__To do__
Identify all lines of the data containing the string "circle" and copy them.

***** Data provided *****

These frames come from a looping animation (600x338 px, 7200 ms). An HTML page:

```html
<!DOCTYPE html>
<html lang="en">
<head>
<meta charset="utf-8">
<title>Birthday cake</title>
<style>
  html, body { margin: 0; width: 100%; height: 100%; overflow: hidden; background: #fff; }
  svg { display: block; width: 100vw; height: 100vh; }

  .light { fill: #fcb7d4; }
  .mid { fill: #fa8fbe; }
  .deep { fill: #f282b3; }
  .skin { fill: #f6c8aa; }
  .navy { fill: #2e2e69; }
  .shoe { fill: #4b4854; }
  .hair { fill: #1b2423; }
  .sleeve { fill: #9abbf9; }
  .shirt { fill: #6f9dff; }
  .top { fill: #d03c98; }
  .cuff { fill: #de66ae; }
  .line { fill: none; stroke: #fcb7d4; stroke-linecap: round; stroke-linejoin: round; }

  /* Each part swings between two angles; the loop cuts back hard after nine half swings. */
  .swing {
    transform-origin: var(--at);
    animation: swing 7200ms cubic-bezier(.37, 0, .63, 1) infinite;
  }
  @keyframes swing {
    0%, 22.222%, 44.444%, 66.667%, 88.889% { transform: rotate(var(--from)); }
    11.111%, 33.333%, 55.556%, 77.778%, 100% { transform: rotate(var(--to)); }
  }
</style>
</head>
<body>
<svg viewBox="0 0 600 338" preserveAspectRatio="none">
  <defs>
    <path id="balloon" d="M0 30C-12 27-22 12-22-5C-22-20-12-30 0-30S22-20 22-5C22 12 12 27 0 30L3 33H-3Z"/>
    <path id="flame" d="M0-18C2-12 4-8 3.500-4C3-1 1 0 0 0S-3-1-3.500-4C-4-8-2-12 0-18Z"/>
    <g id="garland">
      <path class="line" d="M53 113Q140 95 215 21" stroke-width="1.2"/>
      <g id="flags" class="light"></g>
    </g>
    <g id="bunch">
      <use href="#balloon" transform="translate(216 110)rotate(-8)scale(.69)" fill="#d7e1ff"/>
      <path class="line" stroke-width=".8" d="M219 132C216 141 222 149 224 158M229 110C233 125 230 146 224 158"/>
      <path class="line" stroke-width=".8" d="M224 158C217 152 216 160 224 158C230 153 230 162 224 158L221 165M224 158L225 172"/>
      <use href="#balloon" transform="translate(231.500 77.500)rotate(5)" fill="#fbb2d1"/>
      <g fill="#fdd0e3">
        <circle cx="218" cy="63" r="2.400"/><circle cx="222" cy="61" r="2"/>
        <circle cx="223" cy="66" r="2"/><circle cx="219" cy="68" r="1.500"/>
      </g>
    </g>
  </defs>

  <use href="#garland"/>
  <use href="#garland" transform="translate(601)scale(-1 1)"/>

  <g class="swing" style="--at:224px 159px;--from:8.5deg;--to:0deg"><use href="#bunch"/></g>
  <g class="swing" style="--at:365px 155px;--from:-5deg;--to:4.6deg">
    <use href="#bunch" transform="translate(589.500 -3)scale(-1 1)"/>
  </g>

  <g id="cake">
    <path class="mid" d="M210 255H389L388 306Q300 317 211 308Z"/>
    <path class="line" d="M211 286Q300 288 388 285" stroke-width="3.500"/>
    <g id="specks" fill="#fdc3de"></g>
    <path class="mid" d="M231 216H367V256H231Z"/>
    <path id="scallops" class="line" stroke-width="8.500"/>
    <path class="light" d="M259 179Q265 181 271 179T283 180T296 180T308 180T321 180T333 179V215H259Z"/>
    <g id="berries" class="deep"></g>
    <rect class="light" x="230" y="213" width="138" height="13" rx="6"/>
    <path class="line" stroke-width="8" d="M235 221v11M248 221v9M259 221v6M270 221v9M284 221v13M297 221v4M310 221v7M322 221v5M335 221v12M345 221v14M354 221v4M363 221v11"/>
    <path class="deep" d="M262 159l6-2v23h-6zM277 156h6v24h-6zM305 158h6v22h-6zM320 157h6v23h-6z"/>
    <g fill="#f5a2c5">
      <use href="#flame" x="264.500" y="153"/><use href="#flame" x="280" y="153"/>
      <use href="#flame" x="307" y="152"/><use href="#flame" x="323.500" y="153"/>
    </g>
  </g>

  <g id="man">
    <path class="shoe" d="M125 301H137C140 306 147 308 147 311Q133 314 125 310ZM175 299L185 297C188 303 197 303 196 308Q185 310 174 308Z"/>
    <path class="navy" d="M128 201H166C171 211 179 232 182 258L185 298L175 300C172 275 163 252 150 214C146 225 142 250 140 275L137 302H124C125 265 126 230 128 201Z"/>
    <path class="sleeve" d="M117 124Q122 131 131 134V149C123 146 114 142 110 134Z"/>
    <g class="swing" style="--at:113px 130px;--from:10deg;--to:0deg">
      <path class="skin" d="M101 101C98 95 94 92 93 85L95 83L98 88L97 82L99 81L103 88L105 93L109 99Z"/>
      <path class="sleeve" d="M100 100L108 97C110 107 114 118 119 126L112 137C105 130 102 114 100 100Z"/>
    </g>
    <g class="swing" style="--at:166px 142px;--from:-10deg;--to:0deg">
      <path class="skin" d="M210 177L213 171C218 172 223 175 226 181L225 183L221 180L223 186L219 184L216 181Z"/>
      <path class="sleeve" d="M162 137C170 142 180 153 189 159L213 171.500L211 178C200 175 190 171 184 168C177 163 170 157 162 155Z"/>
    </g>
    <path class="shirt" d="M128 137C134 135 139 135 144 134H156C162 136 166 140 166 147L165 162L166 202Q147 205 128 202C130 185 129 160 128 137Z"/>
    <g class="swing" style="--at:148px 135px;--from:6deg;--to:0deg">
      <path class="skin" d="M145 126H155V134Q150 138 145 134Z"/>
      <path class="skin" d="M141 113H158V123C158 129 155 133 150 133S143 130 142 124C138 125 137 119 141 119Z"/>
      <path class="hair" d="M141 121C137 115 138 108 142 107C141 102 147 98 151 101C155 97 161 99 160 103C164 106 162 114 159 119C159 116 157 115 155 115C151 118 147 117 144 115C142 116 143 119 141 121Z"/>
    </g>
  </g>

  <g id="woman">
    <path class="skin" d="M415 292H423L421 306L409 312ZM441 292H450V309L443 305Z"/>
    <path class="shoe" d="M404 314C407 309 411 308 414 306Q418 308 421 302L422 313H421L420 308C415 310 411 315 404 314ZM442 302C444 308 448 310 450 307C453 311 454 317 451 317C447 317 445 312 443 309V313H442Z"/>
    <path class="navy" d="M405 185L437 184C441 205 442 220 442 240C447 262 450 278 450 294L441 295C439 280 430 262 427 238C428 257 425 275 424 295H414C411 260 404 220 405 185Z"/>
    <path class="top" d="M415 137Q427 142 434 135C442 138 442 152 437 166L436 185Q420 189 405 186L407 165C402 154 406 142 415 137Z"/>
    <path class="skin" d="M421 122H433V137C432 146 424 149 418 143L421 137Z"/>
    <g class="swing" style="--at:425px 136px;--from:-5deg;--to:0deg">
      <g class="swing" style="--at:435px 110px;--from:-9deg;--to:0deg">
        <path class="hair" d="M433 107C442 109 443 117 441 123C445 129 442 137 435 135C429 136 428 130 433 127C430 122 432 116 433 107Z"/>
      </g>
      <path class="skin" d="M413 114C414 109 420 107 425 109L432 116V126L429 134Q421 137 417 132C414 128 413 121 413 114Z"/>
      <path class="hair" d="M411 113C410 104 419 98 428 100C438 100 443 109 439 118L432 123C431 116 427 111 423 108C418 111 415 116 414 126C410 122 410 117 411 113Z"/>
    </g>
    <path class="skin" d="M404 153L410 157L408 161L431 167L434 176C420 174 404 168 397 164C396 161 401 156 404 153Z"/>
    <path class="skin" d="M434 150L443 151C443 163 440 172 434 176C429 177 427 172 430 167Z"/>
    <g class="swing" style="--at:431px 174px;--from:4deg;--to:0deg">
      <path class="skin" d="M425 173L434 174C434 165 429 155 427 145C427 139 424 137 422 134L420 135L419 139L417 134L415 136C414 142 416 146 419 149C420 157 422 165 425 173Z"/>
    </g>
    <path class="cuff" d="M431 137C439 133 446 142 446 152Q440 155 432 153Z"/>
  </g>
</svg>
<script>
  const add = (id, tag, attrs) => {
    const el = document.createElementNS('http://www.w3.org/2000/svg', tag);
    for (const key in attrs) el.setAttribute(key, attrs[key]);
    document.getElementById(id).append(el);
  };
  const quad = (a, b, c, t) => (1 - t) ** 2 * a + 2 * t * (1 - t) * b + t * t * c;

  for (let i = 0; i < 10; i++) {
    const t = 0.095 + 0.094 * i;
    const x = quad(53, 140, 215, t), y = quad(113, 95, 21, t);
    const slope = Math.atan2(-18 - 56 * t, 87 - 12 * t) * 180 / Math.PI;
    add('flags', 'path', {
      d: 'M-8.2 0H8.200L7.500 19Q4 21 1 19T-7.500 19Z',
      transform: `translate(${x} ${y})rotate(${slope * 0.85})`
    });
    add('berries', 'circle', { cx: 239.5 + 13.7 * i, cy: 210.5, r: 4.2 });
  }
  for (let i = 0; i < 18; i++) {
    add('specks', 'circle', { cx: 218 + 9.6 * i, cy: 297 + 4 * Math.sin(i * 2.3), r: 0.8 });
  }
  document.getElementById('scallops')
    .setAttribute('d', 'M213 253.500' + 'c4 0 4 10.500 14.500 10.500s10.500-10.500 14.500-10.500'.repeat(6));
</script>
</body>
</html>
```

*****

__Task solution__
        <circle cx="218" cy="63" r="2.400"/><circle cx="222" cy="61" r="2"/>
        <circle cx="223" cy="66" r="2"/><circle cx="219" cy="68" r="1.500"/>
    add('berries', 'circle', { cx: 239.5 + 13.7 * i, cy: 210.5, r: 4.2 });
    add('specks', 'circle', { cx: 218 + 9.6 * i, cy: 297 + 4 * Math.sin(i * 2.3), r: 0.8 });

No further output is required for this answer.